Here's a short piece of text I was asked to write a couple of years back for a book on how to write comics. Although the book saw print my contribution wasn't included. This despite the book using pages from strips I'd written. As far as I can make out this was because that way the publishers only had to pay the artist (Bob Covington) instead of the both of us. Sigh.
Sometimes I think that a writer’s motto should be “Hurry up and wait.” You rush to meet a deadline then wait, biting your fingernails, to see if the finished product ever sees the light of day. Comics are even worse than prose in that respect because you never know how long it will take for the art and lettering to get done.
Michael Moorcock told me that he often recycles his prose stories as comics and vice versa, doubling the potential exposure the story will eventually receive. I’ve followed his example with a few of my own stories.
Comics are a more collaborative medium than prose. When working with Bob Covington he suggested ways to visually enhance my scripts and I sketched breakdowns for a page he had trouble designing. And when I wrote the samurai fantasy Seppuku for Engine Comics Barry Renshaw made suggestions for improvements then happily accepted the reasons I gave for why some of them wouldn’t work.
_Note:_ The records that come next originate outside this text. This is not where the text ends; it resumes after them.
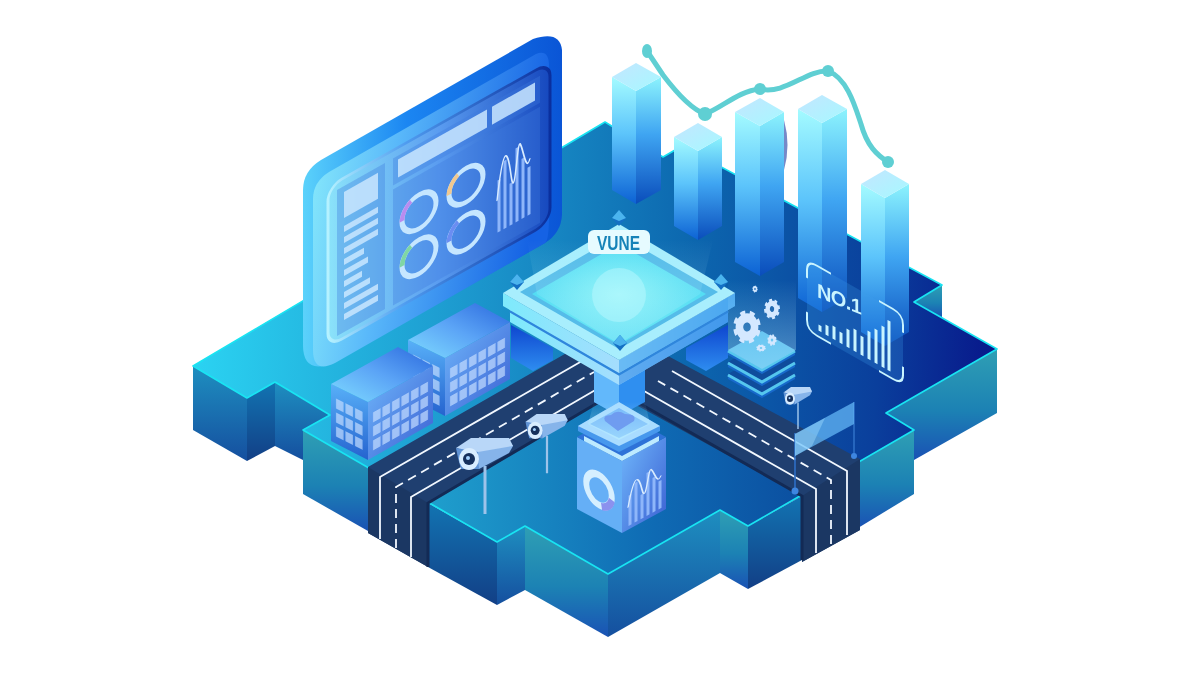
<!DOCTYPE html>
<html lang="en">
<head>
<meta charset="utf-8">
<title>Isometric data city</title>
<style>
:root{--paper:#fff;--edge:#18e4f2;--road:#1f3f70;--road-dark:#1b3763;--teal:#5fcfd3;--ice:#c9f4ff;--label:#1683b8}
html,body{margin:0;background:var(--paper)}
body{width:1200px;height:675px;overflow:hidden}
svg{display:block}
.edge{fill:none;stroke:var(--edge);stroke-width:1.6;stroke-linejoin:round}
.lane{fill:none;stroke:#f2f8ff;stroke-width:1.8}
.dash{stroke-dasharray:9 6}
.sign{font-family:"Liberation Sans",Roboto,sans-serif;font-weight:700}
</style>
</head>
<body>
<svg width="1200" height="675" viewBox="0 0 1200 675" role="img" aria-label="Isometric city platform with dashboard, charts, roads and cameras">
<defs>
<linearGradient id="ground" gradientUnits="userSpaceOnUse" x1="193" y1="340" x2="997" y2="370"><stop offset="0" stop-color="#2bd3f2"/><stop offset=".3" stop-color="#1e9fd2"/><stop offset=".62" stop-color="#0c66ae"/><stop offset=".85" stop-color="#0a3f9c"/><stop offset="1" stop-color="#08168a"/></linearGradient>
<linearGradient id="plaza" x1="0" x2="1"><stop offset="0" stop-color="#1f9fcd"/><stop offset=".6" stop-color="#0f6bb4"/><stop offset="1" stop-color="#0b4fa0"/></linearGradient>
<linearGradient id="sideLeft" x1="0" y1="0" x2="0" y2="1"><stop offset="0" stop-color="#1e8fc0"/><stop offset="1" stop-color="#154f9f"/></linearGradient>
<linearGradient id="sideTeal" x1="0" y1="0" x2="0" y2="1"><stop offset="0" stop-color="#2f9fb4"/><stop offset=".55" stop-color="#1c82b4"/><stop offset="1" stop-color="#1a52b4"/></linearGradient>
<linearGradient id="sideDeep" x1="0" y1="0" x2="0" y2="1"><stop offset="0" stop-color="#1274b2"/><stop offset="1" stop-color="#123f86"/></linearGradient>
<linearGradient id="barLeft" x1="0" y1="0" x2="0" y2="1"><stop offset="0" stop-color="#a4fbff"/><stop offset=".45" stop-color="#5cc4fb"/><stop offset="1" stop-color="#0c62d4"/></linearGradient>
<linearGradient id="barRight" x1="0" y1="0" x2="0" y2="1"><stop offset="0" stop-color="#8cf3fd"/><stop offset=".45" stop-color="#3fa5f2"/><stop offset="1" stop-color="#0a4dbb"/></linearGradient>
<linearGradient id="barTop" x1="0" y1="0" x2="1" y2="1"><stop offset="0" stop-color="#c4e6ff"/><stop offset="1" stop-color="#a6f8ff"/></linearGradient>
<linearGradient id="shell" x1="0" x2="1"><stop offset="0" stop-color="#5bd2fb"/><stop offset=".4" stop-color="#1b86f2"/><stop offset="1" stop-color="#0a55d6"/></linearGradient>
<linearGradient id="bezel" x1="0" y1="0" x2="1" y2=".2"><stop offset="0" stop-color="#8df0fb"/><stop offset=".4" stop-color="#59b8fa"/><stop offset="1" stop-color="#1562e4"/></linearGradient>
<linearGradient id="screen" x1="0" x2="1"><stop offset="0" stop-color="#8be3fa"/><stop offset=".5" stop-color="#5a9cf0"/><stop offset="1" stop-color="#1648be"/></linearGradient>
<linearGradient id="screenRim" x1="0" x2="1"><stop offset="0" stop-color="#b5f2ff"/><stop offset=".35" stop-color="#4f9cf0"/><stop offset="1" stop-color="#0a2f9e"/></linearGradient>
<linearGradient id="roof" x1="0" y1="1" x2="1" y2="0"><stop offset="0" stop-color="#7fdcff"/><stop offset=".5" stop-color="#5ba4f6"/><stop offset="1" stop-color="#2a68dd"/></linearGradient>
<linearGradient id="wallLeft" x1="0" y1="0" x2="0" y2="1"><stop offset="0" stop-color="#58b0f8"/><stop offset="1" stop-color="#2563cf"/></linearGradient>
<linearGradient id="wallRight" x1="0" y1="0" x2="1" y2="1"><stop offset="0" stop-color="#70b8fb"/><stop offset="1" stop-color="#3a5ed2"/></linearGradient>
<linearGradient id="slab" x1="0" x2="1"><stop offset="0" stop-color="#7deafc"/><stop offset=".5" stop-color="#a5ddfd"/><stop offset="1" stop-color="#4ba5f2"/></linearGradient>
<linearGradient id="pillar" x1="0" y1="0" x2="0" y2="1"><stop offset="0" stop-color="#0e46cf"/><stop offset="1" stop-color="#2e8df0"/></linearGradient>
<linearGradient id="beam" x1="0" y1="0" x2="0" y2="1"><stop offset="0" stop-color="#bdf3ff" stop-opacity="0"/><stop offset="1" stop-color="#bdf3ff" stop-opacity=".5"/></linearGradient>
<radialGradient id="glow"><stop offset="0" stop-color="#8ff4f8"/><stop offset="1" stop-color="#52dcf3"/></radialGradient>
<pattern id="windows" width="9.5" height="14" patternUnits="userSpaceOnUse"><rect x="1" y="2" width="7.5" height="10" fill="#c3dcff"/></pattern>
<g id="building">
<path d="M0 37L37 55V113L0 94Z" fill="url(#wallLeft)"/>
<path d="M37 55L102 19V76L37 113Z" fill="url(#wallRight)"/>
<path d="M0 37L67 0L102 19L37 55Z" fill="url(#roof)"/>
<rect width="28.5" height="42" transform="matrix(1 .5 0 1 4 49)" fill="url(#windows)" opacity=".7"/>
<rect width="57" height="42" transform="matrix(1 -.56 0 1 41 64)" fill="url(#windows)" opacity=".7"/>
</g>
<g id="crystal"><path d="M0-8L7 0L0 8L-7 0Z" fill="#1470c4"/><path d="M0-8L7 0L0 3L-7 0Z" fill="#4bb4ee"/></g>
<g id="camera">
<path d="M0 10V58" stroke="#9dc3ea" stroke-width="3"/>
<path d="M-27-7L-14-17H23L28-10L24-3L-6 13L-24 11Z" fill="#86b4ea"/>
<path d="M-29-8L-14-18H24L28-10L-7-4Z" fill="#b9d7f8"/>
<path d="M-29-8L-7-4L-6 13L-24 13L-27 2Z" fill="#5f92d4"/>
<ellipse cx="-16" cy="3" rx="10" ry="11" fill="#d9edff"/><circle cx="-16" cy="3" r="6" fill="#16305c"/><circle cx="-17" cy="2" r="2" fill="#a5d3ff"/>
</g>
<g id="gear" fill="none" stroke="#d4e8ff"><circle r="8" stroke-width="8"/><circle r="12" stroke-width="5" stroke-dasharray="5 4.4"/></g>
<g id="donut" fill="none" stroke-width="5"><circle r="17" stroke="#c5e6ff"/><path d="M-17 0A17 17 0 0 1-8-15"/></g>
<g id="trend">
<path d="M2 90V38M8 90V22M14 90V48M20 90V16M26 90V30M32 90V42" stroke="#8eb6fa" stroke-width="3"/>
<path d="M0 58C6 8 10 8 14 40S20 10 23 14S29 48 33 34" fill="none" stroke="#d9ecff" stroke-width="1.5"/>
</g>
<g id="layer"><path d="M-34 0L0 19L33 0V5L0 24L-34 5Z" fill="#1769cb"/><path d="M-34 0L0-19L33 0L0 19Z" fill="#0f4c9c"/><path d="M-34 1L0 20L33 1" fill="none" stroke="#55c6ee" stroke-width="3"/></g>
</defs>

<g id="platform">
<path d="M193 366L247 398V461L193 430Z" fill="url(#sideLeft)"/>
<path d="M247 398L275 382V446L247 461Z" fill="url(#sideDeep)"/>
<path d="M275 382L330 415L303 430V460L275 446Z" fill="url(#sideLeft)"/>
<path d="M303 430L368 467V531L303 494Z" fill="url(#sideTeal)"/>
<path d="M428 503L497 542V605L428 567Z" fill="url(#sideDeep)"/>
<path d="M497 542L525 526V590L497 605Z" fill="url(#sideLeft)"/>
<path d="M525 526L608 574V637L525 590Z" fill="url(#sideTeal)"/>
<path d="M608 574L720 510V573L608 637Z" fill="url(#sideLeft)"/>
<path d="M720 510L748 526V589L720 573Z" fill="url(#sideTeal)"/>
<path d="M748 526L802 496V560L748 589Z" fill="url(#sideDeep)"/>
<path d="M858 462L914 430V494L858 528Z" fill="url(#sideTeal)"/>
<path d="M997 349L886 413L914 430V460L997 413Z" fill="url(#sideTeal)"/>
<path d="M942 285L914 302L942 318Z" fill="url(#sideTeal)"/>
<path d="M193 366L605 122L663 157L682 146L942 285L914 302L997 349L886 413L914 430L748 526L720 510L608 574L525 526L497 542L303 430L330 415L275 382L247 398Z" fill="url(#ground)"/>
<path d="M428 503L615 396L802 496L748 526L720 510L608 574L525 526L497 542Z" fill="url(#plaza)"/>
<path class="edge" d="M193 366L605 122L663 157L682 146L942 285L914 302L997 349L886 413L914 430L748 526L720 510L608 574L525 526L497 542L303 430L330 415L275 382L247 398Z"/>
</g>

<g id="roads">
<path d="M368 467L570 351L616 365V392L428 503V567L368 533Z" fill="var(--road)"/>
<path d="M368 467L428 503V567L368 533Z" fill="var(--road-dark)"/>
<path d="M428 567V503L616 392" fill="none" stroke="#132a55" stroke-width="3"/>
<path class="lane" d="M380 539V477L582 361M411 557V497L604 385"/>
<path class="lane dash" d="M396 548V487L594 372"/>
<path d="M616 378L668 356L860 459V530L802 562V496L616 394Z" fill="var(--road)"/>
<path d="M802 496L860 459V530L802 562Z" fill="var(--road-dark)"/>
<path d="M802 560V496L630 398" fill="none" stroke="#132a55" stroke-width="3"/>
<path class="lane" d="M816 553V489L644 391M847 535V471L672 371"/>
<path class="lane dash" d="M831 544V480L658 381"/>
</g>

<g id="bar-chart">
<path d="M784 120Q791 145 784 170" fill="#7689c8"/>
<g><path d="M612 77L636 91V204L612 190Z" fill="url(#barLeft)"/><path d="M636 91L661 77V190L636 204Z" fill="url(#barRight)"/><path d="M612 77L636 63L661 77L636 91Z" fill="url(#barTop)"/></g>
<g><path d="M674 137L698 151V240L674 226Z" fill="url(#barLeft)"/><path d="M698 151L722 137V226L698 240Z" fill="url(#barRight)"/><path d="M674 137L698 123L722 137L698 151Z" fill="url(#barTop)"/></g>
<g><path d="M735 112L760 126V276L735 262Z" fill="url(#barLeft)"/><path d="M760 126L784 112V262L760 276Z" fill="url(#barRight)"/><path d="M735 112L760 98L784 112L760 126Z" fill="url(#barTop)"/></g>
<g><path d="M798 109L822 123V312L798 298Z" fill="url(#barLeft)"/><path d="M822 123L847 109V298L822 312Z" fill="url(#barRight)"/><path d="M798 109L822 95L847 109L822 123Z" fill="url(#barTop)"/></g>
<g><path d="M861 184L885 198V346L861 332Z" fill="url(#barLeft)"/><path d="M885 198L909 184V332L885 346Z" fill="url(#barRight)"/><path d="M861 184L885 170L909 184L885 198Z" fill="url(#barTop)"/></g>
<path d="M647 51L663 75Q688 108 705 114C722 108 738 91 760 89C785 95 806 70 828 71C847 78 855 106 861 124C867 146 877 155 888 162" fill="none" stroke="var(--teal)" stroke-width="5" stroke-linecap="round"/>
<g fill="var(--teal)"><ellipse cx="647" cy="51" rx="5" ry="7"/><circle cx="705" cy="114" r="7"/><circle cx="760" cy="89" r="6"/><circle cx="828" cy="71" r="6"/><circle cx="888" cy="162" r="6"/></g>
</g>

<g id="dashboard">
<path d="M303 190Q303 171 321 160L533 39Q560 30 562 50V215Q561 233 545 243L333 363Q303 375 303 345Z" fill="url(#shell)"/>
<path d="M313 199Q313 182 329 172L536 54Q549 49 549 66V215Q549 240 545 243L335 363Q313 374 313 350Z" fill="url(#bezel)"/>
<g transform="matrix(1 -.563 0 1 328 187)">
<rect width="222" height="160" rx="14" fill="url(#screen)" stroke="url(#screenRim)" stroke-width="3"/>
<g fill="#3c79dc" fill-opacity=".35"><rect x="9" y="8" width="48" height="146"/><rect x="65" y="8" width="147" height="27"/><rect x="65" y="39" width="147" height="116"/></g>
<g fill="#c9e7ff" fill-opacity=".85"><rect x="70" y="12" width="89" height="18"/><rect x="164" y="12" width="43" height="18"/>
<rect x="16" y="14" width="34" height="26"/><rect x="16" y="48" width="34" height="6"/><rect x="16" y="59" width="34" height="6"/><rect x="16" y="70" width="34" height="6"/><rect x="16" y="81" width="20" height="6"/><rect x="16" y="92" width="24" height="6"/><rect x="16" y="103" width="18" height="6"/><rect x="16" y="114" width="26" height="6"/><rect x="16" y="125" width="34" height="6"/><rect x="16" y="136" width="34" height="6"/></g>
<use href="#donut" x="91" y="76" stroke="#b98cf0"/><use href="#donut" x="138" y="76" stroke="#f0c890"/><use href="#donut" x="91" y="121" stroke="#7fd6a4"/><use href="#donut" x="138" y="123" stroke="#6b8df2"/>
<use href="#trend" x="169" y="51"/>
</g>
</g>

<g id="buildings"><use href="#building" x="408" y="303"/><use href="#building" x="331" y="347"/></g>

<g id="central-stage">
<path d="M511 325L553 348V360L533 371L511 358Z" fill="url(#pillar)"/>
<path d="M728 325L686 348V360L706 371L728 358Z" fill="url(#pillar)"/>
<path d="M594 365L619 380L645 365V402L619 416L594 402Z" fill="#2f8ff0"/><path d="M594 365L619 380V416L594 402Z" fill="#62b8fb"/>
<path d="M510 304L619 366L728 304V322L619 385L510 322Z" fill="url(#slab)"/><path d="M619 366L728 304V322L619 385Z" fill="#3c93ea" fill-opacity=".65"/>
<path d="M510 311L619 374L728 311" fill="none" stroke="#2f86dc" stroke-width="3"/>
<path d="M503 293L619 360L735 293V306L619 373L503 306Z" fill="url(#slab)"/><path d="M619 360L735 293V306L619 373Z" fill="#4aa9f0" fill-opacity=".65"/>
<path d="M503 293L619 224L735 293L619 360Z" fill="#a8eefd"/>
<path d="M520 292L619 235L718 292L619 349Z" fill="#55bce9"/>
<path d="M532 294L619 244L706 294L619 345Z" fill="url(#glow)"/>
<path d="M527 240H713L700 294L619 344L537 294Z" fill="url(#beam)" opacity=".6"/>
<circle cx="619" cy="295" r="27" fill="#c9fbff" fill-opacity=".4"/>
<use href="#crystal" x="619" y="218"/><use href="#crystal" x="517" y="282"/><use href="#crystal" x="721" y="282"/><use href="#crystal" x="620" y="343"/>
<rect x="588" y="230" width="62" height="24" rx="6" fill="#e6fbff"/>
<text class="sign" x="597" y="249.5" font-size="20" textLength="43" lengthAdjust="spacingAndGlyphs" fill="var(--label)">VUNE</text>
</g>

<g id="server-stack">
<use href="#layer" x="762" y="374"/><use href="#layer" x="762" y="362"/><use href="#layer" x="762" y="350"/>
<path d="M728 350L762 331L795 350L762 369Z" fill="#4fb8ee"/>
<path d="M728 280H796V350L762 369L728 350Z" fill="url(#beam)" opacity=".8"/>
<use href="#gear" transform="translate(747 327) scale(.95 1.15) rotate(12)"/>
<use href="#gear" transform="translate(772 309) scale(.55 .7) rotate(20)"/>
<use href="#gear" transform="translate(772 340) scale(.32 .4)"/>
<use href="#gear" transform="translate(761 348) scale(.33 .25)"/>
<use href="#gear" transform="translate(755 289) scale(.18 .24)"/>
</g>

<g id="ranking-panel">
<g transform="matrix(1 .57 0 1 807 260)">
<rect width="96" height="70" rx="10" fill="#3f9ae8" fill-opacity=".25"/>
<path d="M0 18V10Q0 0 10 0H24M72 0H86Q96 0 96 10V18M0 52V60Q0 70 10 70H24M72 70H86Q96 70 96 60V52" fill="none" stroke="var(--ice)" stroke-width="2"/>
<path d="M13 64V58M20 64V54M27 64V51M34 64V53M41 64V46M48 64V42M55 64V45M62 64V36M69 64V30M76 64V23M82 64V14" stroke="var(--ice)" stroke-width="3"/>
</g>
<text class="sign" transform="matrix(1 .4 0 1 817 297)" font-size="20" textLength="45" fill="var(--ice)">NO.1</text>
</g>

<g id="data-kiosk">
<path d="M577 437L622 461V533L577 509Z" fill="#65aff6"/>
<path d="M622 461L666 437V509L622 533Z" fill="url(#wallRight)"/>
<path d="M577 437L622 413L666 437L622 461Z" fill="#2e72d8"/>
<path d="M584 436L622 456L659 436V441L622 461L584 441Z" fill="#bdeaff"/>
<path d="M578 426L619 402L660 426V431L619 452L578 431Z" fill="#4798ed"/><path d="M578 426L619 402L660 426L619 446Z" fill="#a9dcff"/>
<path d="M590 424L619 408L648 424L619 438Z" fill="#76b8fa"/>
<path d="M594 402H645L650 424L619 440L588 424Z" fill="url(#beam)"/>
<path d="M605 421Q602 415 611 415Q617 409 625 414Q637 414 634 421L618 431Z" fill="#6f9cf0"/>
<g transform="matrix(.85 .47 0 1 599 490)" fill="none" stroke-width="7"><circle r="15" stroke="#d5efff"/><path d="M3 15A15 15 0 0 0 15 3" stroke="#8b91ee"/></g>
<use href="#trend" transform="matrix(1 -.55 0 .58 628 474)"/>
</g>

<g id="road-sign">
<path d="M795 433V490M854 402V456" stroke="#2d6fc6" stroke-width="1.6"/>
<path d="M795 434L854 402V424L795 456Z" fill="#62b6f6" fill-opacity=".75"/><path d="M795 434L825 418L812 446L795 456Z" fill="#a5e0ff" fill-opacity=".4"/>
<g fill="#3e86e0"><circle cx="795" cy="491" r="3.5"/><circle cx="854" cy="456" r="3"/></g>
</g>

<g id="cameras">
<use href="#camera" transform="translate(485 456)"/>
<use href="#camera" transform="translate(547 428) scale(.74 .78)"/>
<use href="#camera" transform="translate(798 397) scale(.5 .55)"/>
</g>
</svg>
</body>
</html>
Of course some of his suggestions were right on the money so I cheerfully incorporated them into the script. (After all, I need someone else to blame if nobody likes the comic …)